What to work on:
Filter out every line below that lacks "const", and copy the rest.
[Data provided]
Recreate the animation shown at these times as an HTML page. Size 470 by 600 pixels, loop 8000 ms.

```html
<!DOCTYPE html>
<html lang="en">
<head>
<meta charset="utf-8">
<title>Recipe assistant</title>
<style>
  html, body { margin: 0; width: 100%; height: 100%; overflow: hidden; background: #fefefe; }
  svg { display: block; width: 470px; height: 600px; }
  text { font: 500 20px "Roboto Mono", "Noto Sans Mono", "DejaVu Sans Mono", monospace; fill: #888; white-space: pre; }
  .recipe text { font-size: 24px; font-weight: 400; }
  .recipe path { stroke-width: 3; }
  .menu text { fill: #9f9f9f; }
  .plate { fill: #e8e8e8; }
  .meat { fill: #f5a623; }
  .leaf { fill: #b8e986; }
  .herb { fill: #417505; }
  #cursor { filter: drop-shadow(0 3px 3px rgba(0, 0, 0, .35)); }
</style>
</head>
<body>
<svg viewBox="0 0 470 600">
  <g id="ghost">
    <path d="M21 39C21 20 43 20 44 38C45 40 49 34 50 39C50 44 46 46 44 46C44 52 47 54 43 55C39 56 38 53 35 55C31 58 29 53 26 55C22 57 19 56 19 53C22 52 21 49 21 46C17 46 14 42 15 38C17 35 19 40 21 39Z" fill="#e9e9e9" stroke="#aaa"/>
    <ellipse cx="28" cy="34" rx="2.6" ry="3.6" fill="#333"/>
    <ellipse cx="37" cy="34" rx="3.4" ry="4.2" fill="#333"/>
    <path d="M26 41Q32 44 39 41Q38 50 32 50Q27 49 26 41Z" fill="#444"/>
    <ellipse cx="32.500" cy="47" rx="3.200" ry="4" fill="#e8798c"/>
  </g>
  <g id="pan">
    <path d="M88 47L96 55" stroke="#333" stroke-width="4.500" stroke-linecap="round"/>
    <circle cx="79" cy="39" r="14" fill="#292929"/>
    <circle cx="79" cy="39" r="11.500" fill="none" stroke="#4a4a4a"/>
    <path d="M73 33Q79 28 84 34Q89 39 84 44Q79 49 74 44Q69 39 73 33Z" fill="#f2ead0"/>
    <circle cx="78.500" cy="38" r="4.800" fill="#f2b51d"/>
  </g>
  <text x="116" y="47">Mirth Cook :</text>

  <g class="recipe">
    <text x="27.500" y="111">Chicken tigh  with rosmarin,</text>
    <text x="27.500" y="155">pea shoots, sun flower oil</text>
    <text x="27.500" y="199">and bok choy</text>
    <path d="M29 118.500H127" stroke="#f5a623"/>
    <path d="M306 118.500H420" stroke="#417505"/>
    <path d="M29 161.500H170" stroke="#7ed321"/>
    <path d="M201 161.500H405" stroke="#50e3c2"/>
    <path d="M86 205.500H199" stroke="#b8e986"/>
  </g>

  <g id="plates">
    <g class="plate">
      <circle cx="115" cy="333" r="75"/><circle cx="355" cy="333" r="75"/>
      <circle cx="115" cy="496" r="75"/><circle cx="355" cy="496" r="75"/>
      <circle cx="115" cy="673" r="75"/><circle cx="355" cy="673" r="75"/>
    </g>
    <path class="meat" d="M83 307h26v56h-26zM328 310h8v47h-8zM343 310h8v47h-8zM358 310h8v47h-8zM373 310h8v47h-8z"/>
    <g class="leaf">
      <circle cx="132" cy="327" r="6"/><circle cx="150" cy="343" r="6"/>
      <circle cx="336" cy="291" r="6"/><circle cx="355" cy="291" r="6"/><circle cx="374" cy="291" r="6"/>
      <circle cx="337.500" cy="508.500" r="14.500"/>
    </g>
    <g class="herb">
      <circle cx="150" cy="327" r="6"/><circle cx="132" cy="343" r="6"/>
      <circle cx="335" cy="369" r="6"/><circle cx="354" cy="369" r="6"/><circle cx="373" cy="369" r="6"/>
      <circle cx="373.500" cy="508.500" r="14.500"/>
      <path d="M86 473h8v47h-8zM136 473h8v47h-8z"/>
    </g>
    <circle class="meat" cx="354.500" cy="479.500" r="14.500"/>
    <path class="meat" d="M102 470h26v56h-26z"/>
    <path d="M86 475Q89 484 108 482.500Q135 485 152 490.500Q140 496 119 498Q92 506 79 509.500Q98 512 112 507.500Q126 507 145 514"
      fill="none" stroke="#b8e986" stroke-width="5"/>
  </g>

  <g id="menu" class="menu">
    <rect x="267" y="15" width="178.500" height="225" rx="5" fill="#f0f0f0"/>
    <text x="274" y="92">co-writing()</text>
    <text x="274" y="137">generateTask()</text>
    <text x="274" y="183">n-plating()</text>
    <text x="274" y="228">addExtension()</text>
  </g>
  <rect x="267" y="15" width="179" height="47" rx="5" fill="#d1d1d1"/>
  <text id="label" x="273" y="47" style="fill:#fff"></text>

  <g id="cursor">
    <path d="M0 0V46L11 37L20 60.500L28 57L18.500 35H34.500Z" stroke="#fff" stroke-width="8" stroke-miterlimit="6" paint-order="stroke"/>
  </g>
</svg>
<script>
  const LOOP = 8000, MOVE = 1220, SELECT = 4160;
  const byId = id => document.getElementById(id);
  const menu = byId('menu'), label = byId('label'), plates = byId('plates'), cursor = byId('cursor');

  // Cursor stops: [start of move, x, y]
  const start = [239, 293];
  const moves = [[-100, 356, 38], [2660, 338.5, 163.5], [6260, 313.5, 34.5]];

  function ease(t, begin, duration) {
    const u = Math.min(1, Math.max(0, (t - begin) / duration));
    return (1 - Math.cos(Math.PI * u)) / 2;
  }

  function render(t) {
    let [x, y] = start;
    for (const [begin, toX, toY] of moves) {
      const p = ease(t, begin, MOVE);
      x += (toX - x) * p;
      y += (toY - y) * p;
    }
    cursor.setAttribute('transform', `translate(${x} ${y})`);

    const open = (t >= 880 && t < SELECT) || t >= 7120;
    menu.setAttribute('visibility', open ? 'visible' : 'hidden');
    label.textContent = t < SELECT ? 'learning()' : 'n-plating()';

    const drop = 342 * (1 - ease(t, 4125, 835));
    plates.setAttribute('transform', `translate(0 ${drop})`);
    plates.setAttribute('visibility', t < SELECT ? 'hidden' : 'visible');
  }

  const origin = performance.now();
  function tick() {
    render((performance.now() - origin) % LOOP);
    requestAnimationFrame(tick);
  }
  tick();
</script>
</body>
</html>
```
[/Data provided]
Finished exercise:
  const LOOP = 8000, MOVE = 1220, SELECT = 4160;
  const byId = id => document.getElementById(id);
  const menu = byId('menu'), label = byId('label'), plates = byId('plates'), cursor = byId('cursor');
  const start = [239, 293];
  const moves = [[-100, 356, 38], [2660, 338.5, 163.5], [6260, 313.5, 34.5]];
    const u = Math.min(1, Math.max(0, (t - begin) / duration));
    for (const [begin, toX, toY] of moves) {
      const p = ease(t, begin, MOVE);
    const open = (t >= 880 && t < SELECT) || t >= 7120;
    const drop = 342 * (1 - ease(t, 4125, 835));
  const origin = performance.now();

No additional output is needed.